The Great Gatsby was published in 1925. It is an exquisitely crafted novel of the lavish lifestyles of rich Americans in the 1920s of what is also called “The Jazz Age.” It is Fitzgerald’s greatest novel and one of the best novels of the 20th century, a literary classic. It has been translated into many languages. In French it is called “Gatsby le Magnifique.”
A film was made from the novel in 1974 with Robert Redford and Mia Farrow in the leading roles. A new version is being filmed this year in 3D with Leonardo DiCaprio and Carey Mulligan in the leading roles. This new Great Gatsby film is scheduled to be released on 25 December 2012.
At first, when we drove to Steppingstones Park, we went to the U.S. Merchant Marine Academy which is also located in the Kings Point area of Great Neck. We were stopped by the guards. I later found out that this was originally the estate of Walter P. Chrysler, Jr. the auto magnate.
In 1941 the U.S. Government purchased a 12-acre waterfront parcel of land and the Chrysler mansion. Later it became the United States Merchant Marine Academy. The Chrysler mansion is now one of the academy’s halls (Wiley Hall.) There is a small museum on the property that we tried to visit but it was closed and the guard at the academy’s entrance gave us directions to the park. Here are some pictures of the USMMA from their sites.
Steppingstones Park was also purchased from the Chrysler estate and overlooks Long Island Sound as well. First, we visited the beautiful garden there. Again, no one was around but there were many empty chairs. The garden is beautifully maintained.
It was a joy to take pictures of flowers and the fountain even though it was quite overcast.
We walked in the grass toward the Bay and the Marina. There are nesting osprey – a threatened species – and wading birds in the marshes. (Osprey nest photo below courtesy of George DeCamp.)
Then we went all the way to the end of the Marina to look at the Bay.
There was a sign at the entrance indicating that it was prohibited to take any clams or shellfish from the area.

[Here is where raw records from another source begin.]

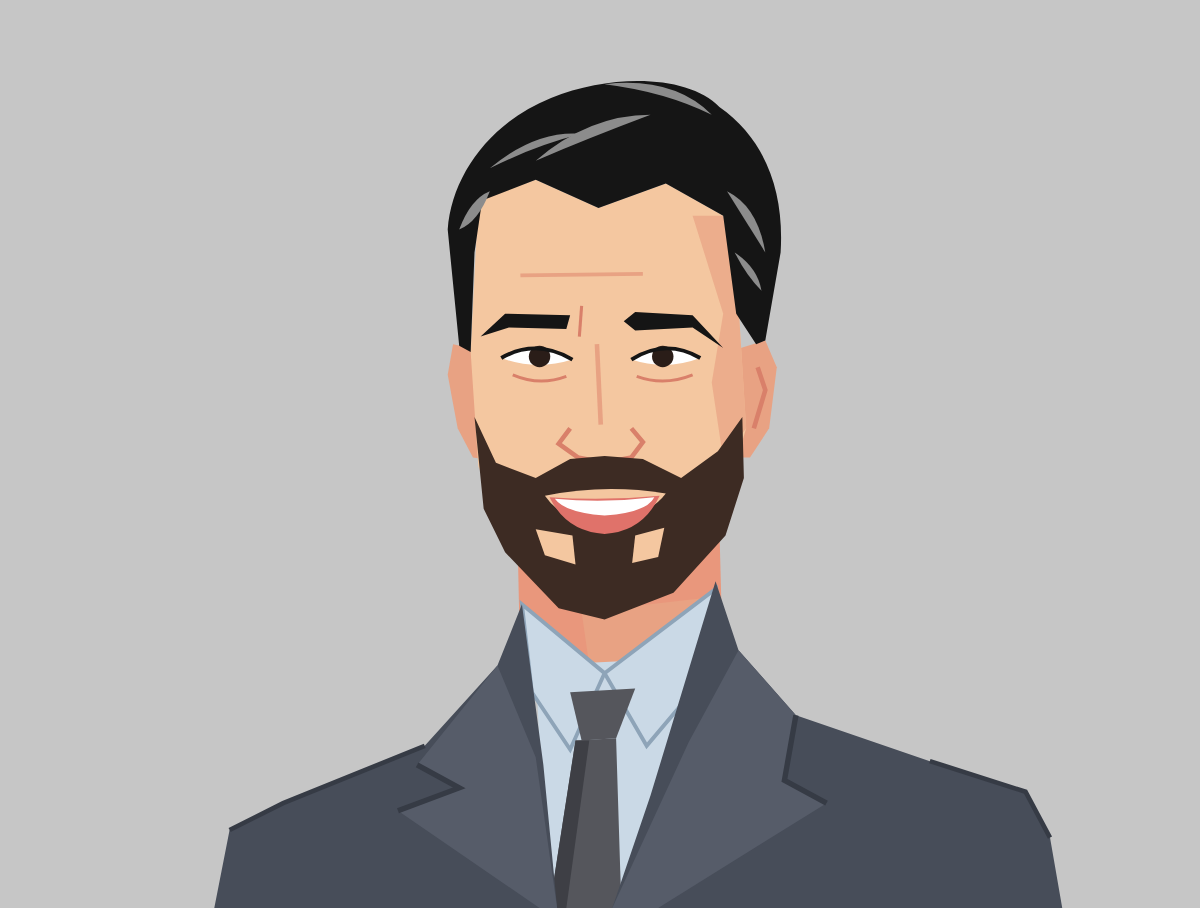
<!DOCTYPE html>
<html lang="en">
<head>
<meta charset="utf-8">
<title>Bearded Man in Suit Portrait</title>
<style>
  :root {
    --backdrop: #c6c6c6;
    --skin: #f4c7a0;
    --skin-shade: #e8a283;
    --skin-line: #d9806a;
    --neck: #e9977c;
    --hair: #151515;
    --hair-sheen: #8c8c8c;
    --beard: #3d2b23;
    --lips: #e0726a;
    --teeth: #ffffff;
    --eye-white: #ffffff;
    --iris: #2a1d18;
    --shirt: #cad9e6;
    --shirt-shade: #8ea4b8;
    --tie: #55565c;
    --tie-shade: #3e3f45;
    --jacket: #474d59;
    --jacket-shade: #363b45;
    --jacket-light: #565c69;
  }
  html, body { margin: 0; padding: 0; overflow: hidden; background: var(--backdrop); }
  .portrait { display: block; width: 1200px; height: 908px; }
</style>
</head>
<body>
<svg class="portrait" viewBox="0 0 1568 1187" width="1200" height="908" preserveAspectRatio="none" role="img" aria-label="Flat illustration of a smiling bearded man in a dark suit">
  <rect width="1568" height="1187" fill="var(--backdrop)"/>

  <g id="neck">
    <path d="M676,690 L680,880 L945,880 L940,690 Z" fill="var(--neck)"/>
    <path d="M760,800 L770,870 L900,860 L935,780 Z" fill="var(--skin-shade)"/>
  </g>

  <g id="shirt">
    <path d="M700,870 L900,860 L870,1187 L715,1187 Z" fill="var(--shirt)"/>
    <path d="M682,790 L695,905 L745,980 L790,880 Z" fill="var(--shirt)" stroke="var(--shirt-shade)" stroke-width="5"/>
    <path d="M935,770 L925,880 L845,975 L790,880 Z" fill="var(--shirt)" stroke="var(--shirt-shade)" stroke-width="5"/>
  </g>

  <g id="tie">
    <path d="M745,905 L830,900 L805,965 L760,968 Z" fill="var(--tie)"/>
    <path d="M752,968 L805,965 L812,1187 L718,1187 Z" fill="var(--tie)"/>
    <path d="M752,968 L770,968 L740,1187 L718,1187 Z" fill="var(--tie-shade)"/>
  </g>

  <g id="jacket">
    <path d="M280,1187 L300,1085 L370,1050 L555,975 L650,870 L682,790 L710,1000 L728,1187 Z" fill="var(--jacket)"/>
    <path d="M935,760 L965,850 L1040,935 L1215,995 L1340,1035 L1372,1095 L1388,1187 L800,1187 L850,1040 Z" fill="var(--jacket)"/>
    <path d="M650,870 L545,1000 L600,1030 L520,1060 L705,1187 L728,1187 L700,990 Z" fill="var(--jacket-light)"/>
    <path d="M965,850 L1040,935 L1025,1020 L1080,1050 L860,1187 L800,1187 L900,970 Z" fill="var(--jacket-light)"/>
    <path d="M545,1000 L600,1030 L520,1060" fill="none" stroke="var(--jacket-shade)" stroke-width="7"/>
    <path d="M1040,935 L1025,1020 L1080,1050" fill="none" stroke="var(--jacket-shade)" stroke-width="7"/>
    <path d="M300,1085 L370,1050 L555,975" fill="none" stroke="var(--jacket-shade)" stroke-width="6"/>
    <path d="M1215,995 L1340,1035 L1372,1095" fill="none" stroke="var(--jacket-shade)" stroke-width="6"/>
  </g>

  <g id="ears">
    <path d="M615,455 L592,450 L585,490 L598,560 L618,598 L632,600 Z" fill="var(--skin-shade)"/>
    <path d="M968,455 L1000,445 L1015,480 L1005,560 L980,598 L965,598 Z" fill="var(--skin-shade)"/>
    <path d="M990,480 L1000,510 L985,560" fill="none" stroke="var(--skin-line)" stroke-width="6"/>
  </g>

  <g id="face">
    <path d="M625,262 L700,235 L782,272 L870,240 L945,282 L965,400 L975,560 L960,610 L900,720 L780,775 L675,720 L625,610 L615,460 Z" fill="var(--skin)"/>
    <path d="M905,282 L945,282 L965,400 L975,560 L945,600 L930,500 L945,410 Z" fill="var(--skin-shade)" opacity="0.7"/>
    <path d="M680,360 L840,358" stroke="var(--skin-shade)" stroke-width="5"/>
    <path d="M760,400 L757,440" stroke="var(--skin-line)" stroke-width="4"/>
    <path d="M745,560 L730,580 L755,598 L790,605 L825,598 L840,578 L825,560" fill="none" stroke="var(--skin-line)" stroke-width="6"/>
    <path d="M780,450 L785,555" stroke="var(--skin-shade)" stroke-width="6"/>
  </g>

  <g id="eyes">
    <path d="M628,440 L660,410 L745,412 L740,430 L665,428 Z" fill="var(--hair)"/>
    <path d="M815,420 L830,408 L905,412 L945,455 L905,428 L830,432 Z" fill="var(--hair)"/>
    <path d="M655,468 Q700,442 748,470 Q700,485 655,468 Z" fill="var(--eye-white)"/>
    <path d="M825,470 Q870,442 915,468 Q870,485 825,470 Z" fill="var(--eye-white)"/>
    <circle cx="705" cy="466" r="14" fill="var(--iris)"/>
    <circle cx="866" cy="466" r="14" fill="var(--iris)"/>
    <path d="M655,468 Q700,442 748,470" fill="none" stroke="var(--hair)" stroke-width="5"/>
    <path d="M825,470 Q870,442 915,468" fill="none" stroke="var(--hair)" stroke-width="5"/>
    <path d="M670,490 Q705,505 740,492" fill="none" stroke="var(--skin-line)" stroke-width="4"/>
    <path d="M832,492 Q868,505 905,490" fill="none" stroke="var(--skin-line)" stroke-width="4"/>
  </g>

  <g id="hair">
    <path d="M585,300 C590,230 640,160 720,128 C800,96 900,98 940,140 C1000,182 1025,250 1020,330 L1000,445 L988,450 L962,410 L945,282 L870,240 L782,272 L700,235 L630,262 L620,330 L615,460 L600,452 Z" fill="var(--hair)"/>
    <path d="M640,220 Q700,170 760,175 Q700,190 640,220 Z" fill="var(--hair-sheen)"/>
    <path d="M700,210 Q770,150 850,150 Q770,180 700,210 Z" fill="var(--hair-sheen)"/>
    <path d="M790,110 Q880,100 930,150 Q870,120 790,110 Z" fill="var(--hair-sheen)"/>
    <path d="M600,300 Q615,260 640,250 Q625,290 600,300 Z" fill="var(--hair-sheen)"/>
    <path d="M950,250 Q990,270 1000,330 Q975,290 950,250 Z" fill="var(--hair-sheen)"/>
    <path d="M960,330 Q990,350 995,380 Q975,360 960,330 Z" fill="var(--hair-sheen)"/>
  </g>

  <g id="beard">
    <path d="M620,545 L648,605 L700,625 L745,600 L790,596 L840,600 L890,625 L938,590 L970,545 L972,625 L948,700 L880,775 L790,810 L730,795 L660,722 L632,665 Z" fill="var(--beard)"/>
    <path d="M712,648 Q790,632 870,645 Q850,672 790,690 Q735,682 712,648 Z" fill="var(--skin)"/>
    <path d="M700,692 L748,700 L752,738 L712,726 Z" fill="var(--skin)"/>
    <path d="M830,700 L868,690 L860,728 L826,736 Z" fill="var(--skin)"/>
    <path d="M718,650 Q790,655 862,648 Q840,695 790,698 Q740,695 718,650 Z" fill="var(--lips)"/>
    <path d="M725,652 Q790,658 855,650 Q845,670 790,674 Q738,670 725,652 Z" fill="var(--teeth)"/>
  </g>
</svg>
</body>
</html>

I thought crabs were considered a shellfish since they have a shell… I guess not as some people were catching them.
I tried to ask questions about the crabs to the lady catching them, but she did not understand English so I tried to speak French and she did not understand that either. She was Asian so I guess she could not understand the sign either. We then observed another person on the Bay – it looked like a senior gentlemen having fun, I guess, windsurfing. There was no wind though, so it was slow going… it even looked like for a while the sail was going to slip into the water but he was able to master it.
After following him for a while we went back closer to the shore to look at the birds. Some were wading in the mussel shells, which were plentiful.
It was fun watching the shore birds. I could have spent hours observing them and taking their photographs.
We had been in Steppingstones Marina for a while but could have lingered by the Long Island shore for much longer. It was a magical world of shorebirds, boats, crabs and osprey. The Marina was a good vantage point in front of the boundless water and the foggy air enveloping it all. But it was time to go. There will be more posts on our trip to the Gold Coast in the future.
“To stand at the edge of the sea, to sense the ebb and flow of the tides, to feel the breath of a mist moving over a great salt marsh, to watch the flight of shore birds that have swept up and down the surf lines of the continents for untold thousands of year, to see the running of the old eel and the young shad to the sea, is to have knowledge of things that are as nearly eternal as any earthly life can be.”
- Rachel Carson, American Marine Biologist and Conservationist (1907-1964.)